Laboratory testing has shown that antimicrobial copper products that are regularly cleaned can kill more than 99.9 percent of microorganisms, including antibiotic-resistant bacteria such as MRSA, VRE and other bacteria that can cause fatal infections, as well as viruses that cause influenza. In addition to its use as surface material, copper is being evaluated for use in biocides, in external fixation pins used in orthopedic surgery, and as a coating or impregnated substance in gloves, filters, and fibers used in fabrics like clothing and mattresses.

As hospitals look for ways to reduce the risk of HAIs and improve the overall safety and quality of patient care, I expect we’ll begin to see more studies of this kind that help identify novel ways to redesign products and procedures to avoid preventable errors and infections.

Read More

Dr. Cindi Crosby - Vice President, Global Medical Affairs

Healthcare-associated infections (HAIs), also known as nosocomial infections, are infections that patients acquire while receiving treatment for medical or surgical conditions.
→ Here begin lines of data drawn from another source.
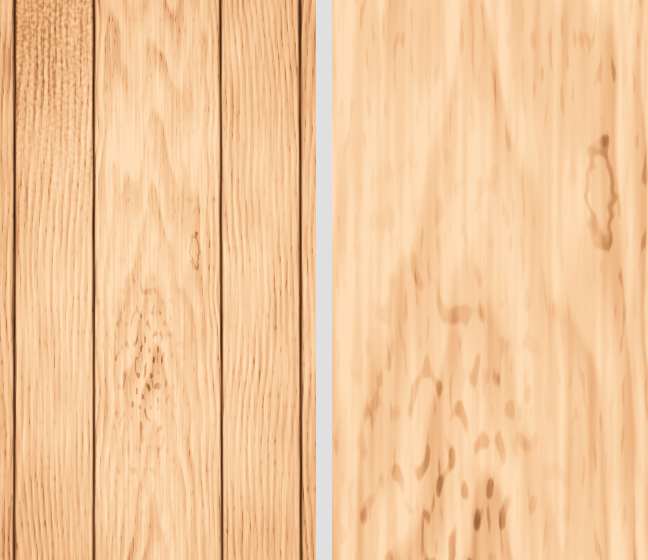
Left, the full canvas; right, a detail of the centre.
A Shadertoy shader for this texture:

```glsl
const vec3 LIGHT = vec3(0.995, 0.865, 0.715);
const vec3 BASE = vec3(0.97, 0.80, 0.62);
const vec3 SHADE = vec3(0.93, 0.71, 0.51);
const vec3 DARK = vec3(0.80, 0.56, 0.36);
const vec3 STAIN = vec3(0.58, 0.38, 0.22);
const vec3 GAP = vec3(0.20, 0.11, 0.07);

// Lengths are fractions of the canvas width
const float SEAMS[4] = float[](0.046, 0.297, 0.700, 0.951);
const float SEAM_TILT[4] = float[](0.001, 0.0, -0.003, -0.002);
const float GRAIN_LEAN[5] = float[](-0.04, -0.07, 0.0, 0.08, -0.05);
const float GAP_HALF_WIDTH = 0.0032;
const float BEVEL_WIDTH = 0.011;
const float GRAIN_DENSITY = 48.0;
const float ARCH_CENTER = 0.490;
const float ARCH_RATE = 4.0;
const float RING_CONTRAST = 0.46;
const float FIBRE_CONTRAST = 0.24;
const float VIGNETTE = 0.42;

vec2 randomGradient(vec2 cell) {
    float n = fract(sin(dot(cell, vec2(127.1, 311.7))) * 43758.5);
    return vec2(cos(6.2832 * n), sin(6.2832 * n));
}

float gradientNoise(vec2 p) {
    vec2 i = floor(p), f = p - i;
    vec2 u = f * f * f * (f * (f * 6.0 - 15.0) + 10.0);
    float a = dot(randomGradient(i), f);
    float b = dot(randomGradient(i + vec2(1, 0)), f - vec2(1, 0));
    float c = dot(randomGradient(i + vec2(0, 1)), f - vec2(0, 1));
    float d = dot(randomGradient(i + vec2(1, 1)), f - vec2(1, 1));
    return 1.4 * mix(mix(a, b, u.x), mix(c, d, u.x), u.y);
}

// Growth ring: slow rise to a dark line, then a quick fall
float ringProfile(float phase) {
    float t = fract(phase);
    return smoothstep(0.15, 0.80, t) * (1.0 - smoothstep(0.80, 1.0, t));
}

// Pointed arches in the middle that straighten towards the plank sides
float archPhase(vec2 p) {
    float dx = p.x - ARCH_CENTER - 0.012 * gradientNoise(vec2(3.0, p.y * 3.0));
    dx += 0.010 * gradientNoise(p * vec2(9.0, 5.0));
    float side = sqrt(dx * dx + 0.0002);
    float climb = p.y * (1.0 - 0.75 * smoothstep(0.04, 0.18, side));
    return ARCH_RATE * climb + 14.0 * side + 110.0 * dx * dx
        + 0.28 * gradientNoise(p * vec2(24.0, 7.0));
}

// Close, leaning lines for the plain planks
float straightPhase(vec2 p, float lean, float seed) {
    float bend = lean * (p.y + 0.5 * (1.78 - p.y) * (1.78 - p.y));
    float warp = 0.030 * gradientNoise(p * vec2(4.0, 1.6) + seed)
        + 0.004 * gradientNoise(p * vec2(25.0, 9.0) + seed);
    return GRAIN_DENSITY * (p.x + bend + warp);
}

// Colour ramp from pale wood at 0 to deep stain at 1.5
vec3 woodColor(float tone) {
    vec3 color = mix(LIGHT, BASE, smoothstep(0.0, 0.34, tone));
    color = mix(color, SHADE, smoothstep(0.30, 0.68, tone));
    color = mix(color, DARK, smoothstep(0.64, 1.02, tone));
    return mix(color, STAIN, smoothstep(1.0, 1.5, tone));
}

void mainImage(out vec4 fragColor, in vec2 fragCoord) {
    vec2 uv = fragCoord / iResolution.xy;
    vec2 p = fragCoord / iResolution.x;
    float pixel = 1.0 / iResolution.x;

    // Plank index and distance to the nearest seam
    int plank = 0;
    float seamDistance = 1.0;
    for (int i = 0; i < 4; i++) {
        float offset = p.x - SEAMS[i] - SEAM_TILT[i] * (2.0 * uv.y - 1.0);
        offset += 0.0008 * gradientNoise(vec2(float(i) * 7.3, p.y * 9.0));
        if (offset > 0.0) plank = i + 1;
        seamDistance = min(seamDistance, abs(offset));
    }
    float seed = float(plank) * 17.3;
    bool arched = plank == 2;

    // Rings, broken up along the plank
    float phase = arched ? archPhase(p) : straightPhase(p, GRAIN_LEAN[plank], seed);
    float patchiness = 0.65 + 0.7 * gradientNoise(p * vec2(9.0, 3.0) + seed);
    float ring = ringProfile(phase) * clamp(patchiness, 0.15, 1.0);

    // Fibres and short open pores
    float fibre = gradientNoise(p * vec2(130.0, 6.0) + seed)
        + 0.6 * gradientNoise(p * vec2(60.0, 2.5) - seed);
    float pore = smoothstep(0.22, 0.65, gradientNoise(p * vec2(170.0, 28.0) + seed));
    float cloud = gradientNoise(p * vec2(5.0, 2.0) + seed);

    vec2 fromCenter = (uv - vec2(0.5, 0.48)) * vec2(1.9, 1.7);
    float tone = 0.12 + VIGNETTE * smoothstep(0.15, 1.5, dot(fromCenter, fromCenter));
    tone += RING_CONTRAST * ring + FIBRE_CONTRAST * fibre + 0.13 * cloud;
    tone += pore * (0.10 + 0.25 * ring);

    // Rough sawn patch at the top of the second plank
    float rough = plank == 1 ? smoothstep(0.45, 1.0, uv.y) : 0.0;
    tone += rough * (0.14 + 0.35 * gradientNoise(p * vec2(95.0, 75.0)));

    // Dark flecks below the arches, and one small slanted scar
    vec2 fleckArea = (p - vec2(0.455, 0.58)) / vec2(0.09, 0.33);
    float flecks = smoothstep(0.20, 0.55, gradientNoise(p * vec2(75.0, 30.0) + 4.0));
    if (arched) tone += 0.65 * flecks * exp(-dot(fleckArea, fleckArea));
    vec2 scar = (p - vec2(0.617, 0.98)) / vec2(0.013, 0.048);
    float scarEdge = abs(length(scar) - 1.0 + 0.5 * gradientNoise(p * 60.0));
    tone += 0.40 * (1.0 - smoothstep(0.05, 0.35, scarEdge));

    // Worn plank edges and the gaps between planks
    tone += 0.55 * (1.0 - smoothstep(GAP_HALF_WIDTH, BEVEL_WIDTH, seamDistance));
    vec3 color = woodColor(tone);
    float gap = 1.0 - smoothstep(GAP_HALF_WIDTH - pixel, GAP_HALF_WIDTH + pixel, seamDistance);
    float wear = 0.25 + 0.5 * gradientNoise(vec2(seed, p.y * 5.0));
    color = mix(color, mix(GAP, STAIN, clamp(wear, 0.0, 0.6)), gap);
    fragColor = vec4(color, 1.0);
}
```
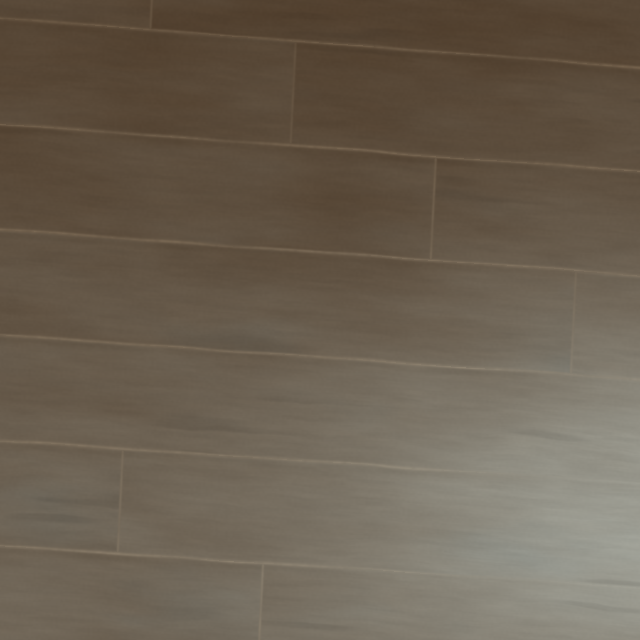
Reproduce this texture procedurally as a Shadertoy shader.

```glsl
#define ROW_PITCH 0.1649
#define ROW_SLOPE 0.0765
#define FIRST_SEAM 0.0286
#define PLANK_LENGTH 1.146
#define ROW_SHIFT 0.219
#define FIRST_JOINT 0.458
#define SEAM_WIDTH 0.0027
#define JOINT_WIDTH 0.0021
#define GRAIN 0.075
#define SHADE_COLOR vec3(0.355, 0.295, 0.230)
#define GLARE_COLOR vec3(0.610, 0.610, 0.570)
#define GROUT_COLOR vec3(0.085, 0.076, 0.062)

float hash(vec2 p) {
    vec3 q = fract(p.xyx * vec3(0.1031, 0.1030, 0.0973));
    q += dot(q, q.yzx + 33.33);
    return fract((q.x + q.y) * q.z);
}

float noise(vec2 p) {
    vec2 cell = floor(p), f = fract(p);
    f = f * f * (3.0 - 2.0 * f);
    return mix(mix(hash(cell), hash(cell + vec2(1, 0)), f.x),
               mix(hash(cell + vec2(0, 1)), hash(cell + vec2(1, 1)), f.x), f.y);
}

// Layered noise centred on zero
float fbm(vec2 p) {
    float sum = 0.0, gain = 0.5;
    for (int i = 0; i < 4; i++) {
        sum += gain * (noise(p) - 0.5);
        p = p * 2.03 + 17.1;
        gain *= 0.5;
    }
    return sum;
}

// Soft ridge of the given half width
float ridge(float dist, float width) {
    return exp(-dist * dist / (width * width));
}

// Shade from the far wall plus the window reflection at lower right
float floorLight(vec2 uv) {
    float ambient = 0.3 * smoothstep(0.85, 0.0, uv.y) - 0.06 * smoothstep(0.75, 1.0, uv.y);
    vec2 g = (uv - vec2(1.05, 0.18)) / vec2(0.5, 0.34);
    return ambient + 0.75 * exp(-dot(g, g));
}

void mainImage(out vec4 fragColor, in vec2 fragCoord) {
    vec2 uv = fragCoord / iResolution.xy;

    // Slanted rows, narrowing slightly to the right
    float pitch = ROW_PITCH - 0.0024 * uv.x;
    float across = 1.0 - uv.y - FIRST_SEAM - ROW_SLOPE * uv.x;
    across += 0.002 * (noise(vec2(uv.x * 14.0, 3.0)) - 0.5);
    float row = floor(across / pitch);
    float rowPos = fract(across / pitch);
    float seamDist = (0.5 - abs(rowPos - 0.5)) * pitch;

    // Planks staggered by a constant step, with leaning end joints
    float along = uv.x - FIRST_JOINT - ROW_SHIFT * row + 0.05 * pitch * (rowPos - 0.5);
    float plank = floor(along / PLANK_LENGTH);
    float plankPos = fract(along / PLANK_LENGTH);
    float jointDist = (0.5 - abs(plankPos - 0.5)) * PLANK_LENGTH;
    vec2 id = vec2(plank, row) + 20.0;
    float inside = smoothstep(0.0, 0.004, min(seamDist, jointDist));

    // Wood grain: broad clouds, fine fibres and sparse dark streaks
    vec2 wood = vec2(uv.x, across) + 9.0 * hash(id);
    wood.y += 0.012 * fbm(wood * 9.0);
    float clouds = fbm(wood * vec2(5.0, 19.0));
    float fibres = fbm(wood * vec2(18.0, 150.0));
    float streaks = smoothstep(0.66, 0.92, noise(wood * vec2(7.0, 75.0)))
                  * smoothstep(0.45, 0.8, noise(wood * vec2(4.0, 16.0) + 5.0));
    float light = floorLight(uv);
    float tone = 0.07 * (hash(id + 7.0) - 0.5) + 0.24 * clouds;
    light += inside * tone;

    vec3 color = mix(SHADE_COLOR, GLARE_COLOR, clamp(light, -0.15, 1.05));
    color *= 1.0 + inside * (GRAIN * fibres - 0.06 * streaks);

    // Greyish patches between the brown and the reflection
    float grey = smoothstep(0.0, 0.3, fbm(wood * vec2(3.0, 8.0) + 31.0));
    color += inside * grey * vec3(-0.014, 0.0, 0.010) * smoothstep(0.02, 0.2, light);

    // Worn pale seams and joints, washed out by the reflection
    float wear = 0.4 + 0.75 * noise(vec2(uv.x * 11.0, row + rowPos * 0.1));
    wear *= 0.8 + 0.4 * noise(uv * 130.0);
    float seam = ridge(seamDist, SEAM_WIDTH) * wear;
    float jointWear = (0.35 + 0.5 * hash(id.yy + 3.0)) * (0.6 + 0.6 * noise(uv * 45.0));
    float joint = ridge(jointDist, JOINT_WIDTH) * jointWear;
    float washed = 1.0 - 0.8 * smoothstep(0.35, 0.9, light);
    color += GROUT_COLOR * max(seam, joint) * washed;

    // Thin shadow just below each seam, and faint surface speckle
    color -= 0.014 * ridge(rowPos * pitch - 0.008, 0.005) * wear * washed;
    color += 0.008 * (noise(uv * 260.0) - 0.5);

    fragColor = vec4(color, 1.0);
}
```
HAIs occur in all healthcare settings. Common causes of HAIs include contamination of medical devices such as catheters and ventilators; transmission of microorganisms from healthcare worker to patient, or from patient to patient; and overuse of antibiotics, resulting in resistant organisms.

Healthcare-associated infections (HAIs), also known as nosocomial infections, are infections that patients acquire while receiving treatment for medical or surgical conditions. HAIs occur in all healthcare settings. Common causes of HAIs include contamination of medical devices such as catheters and ventilators; transmission of microorganisms from healthcare worker to patient, or from patient to patient; and overuse of antibiotics, resulting in resistant organisms.

HAIs are very serious, causing substantial morbidity and even death. In the United States, an estimated 2 million patients acquire HAIs annually, and between 44,000 and 98,000 patients die from HAIs. In the United Kingdom, an estimated 5,000 deaths occur annually due to HAIs. The most common HAIs include pneumonia, urinary tract infections, surgical site infections, and bloodstream infections.

In addition to causing serious morbidity and mortality, HAIs are expensive, resulting in longer hospital stays and increased use of medical resources. In the United States, HAIs account for an estimated $17 to 29 billion in additional healthcare costs each year. In the United Kingdom, the annual cost to the National Health Service is approximately £1 billion.

To illustrate the risks of HAIs and demonstrate concrete actions that can be used to reduce these risks, the U.S. Department of Health and Human Services released Partnering to Heal, a computer-based, video-simulation training program on infection control practices for clinicians, health professional students, and patient advocates. This powerful video demonstrates how easily pathogens can be spread in the healthcare environment and how even minor communication and infection control lapses in the hospital can increase risks for patients. Users assume the identity of one of five main characters, including a physician, a nurse, an infection preventionist, a medical student, and a patient’s family member. Each character is given the opportunity to make decisions about preventing HAIs and learn about creating a “culture of safety” to prevent patients from getting sicker.

To watch the HHS Partnering to Heal training video online and learn about practices that can reduce HAI risks, go to: http://www.hhs.gov/ash/initiatives/hai/training/partneringtoheal.html.

Read More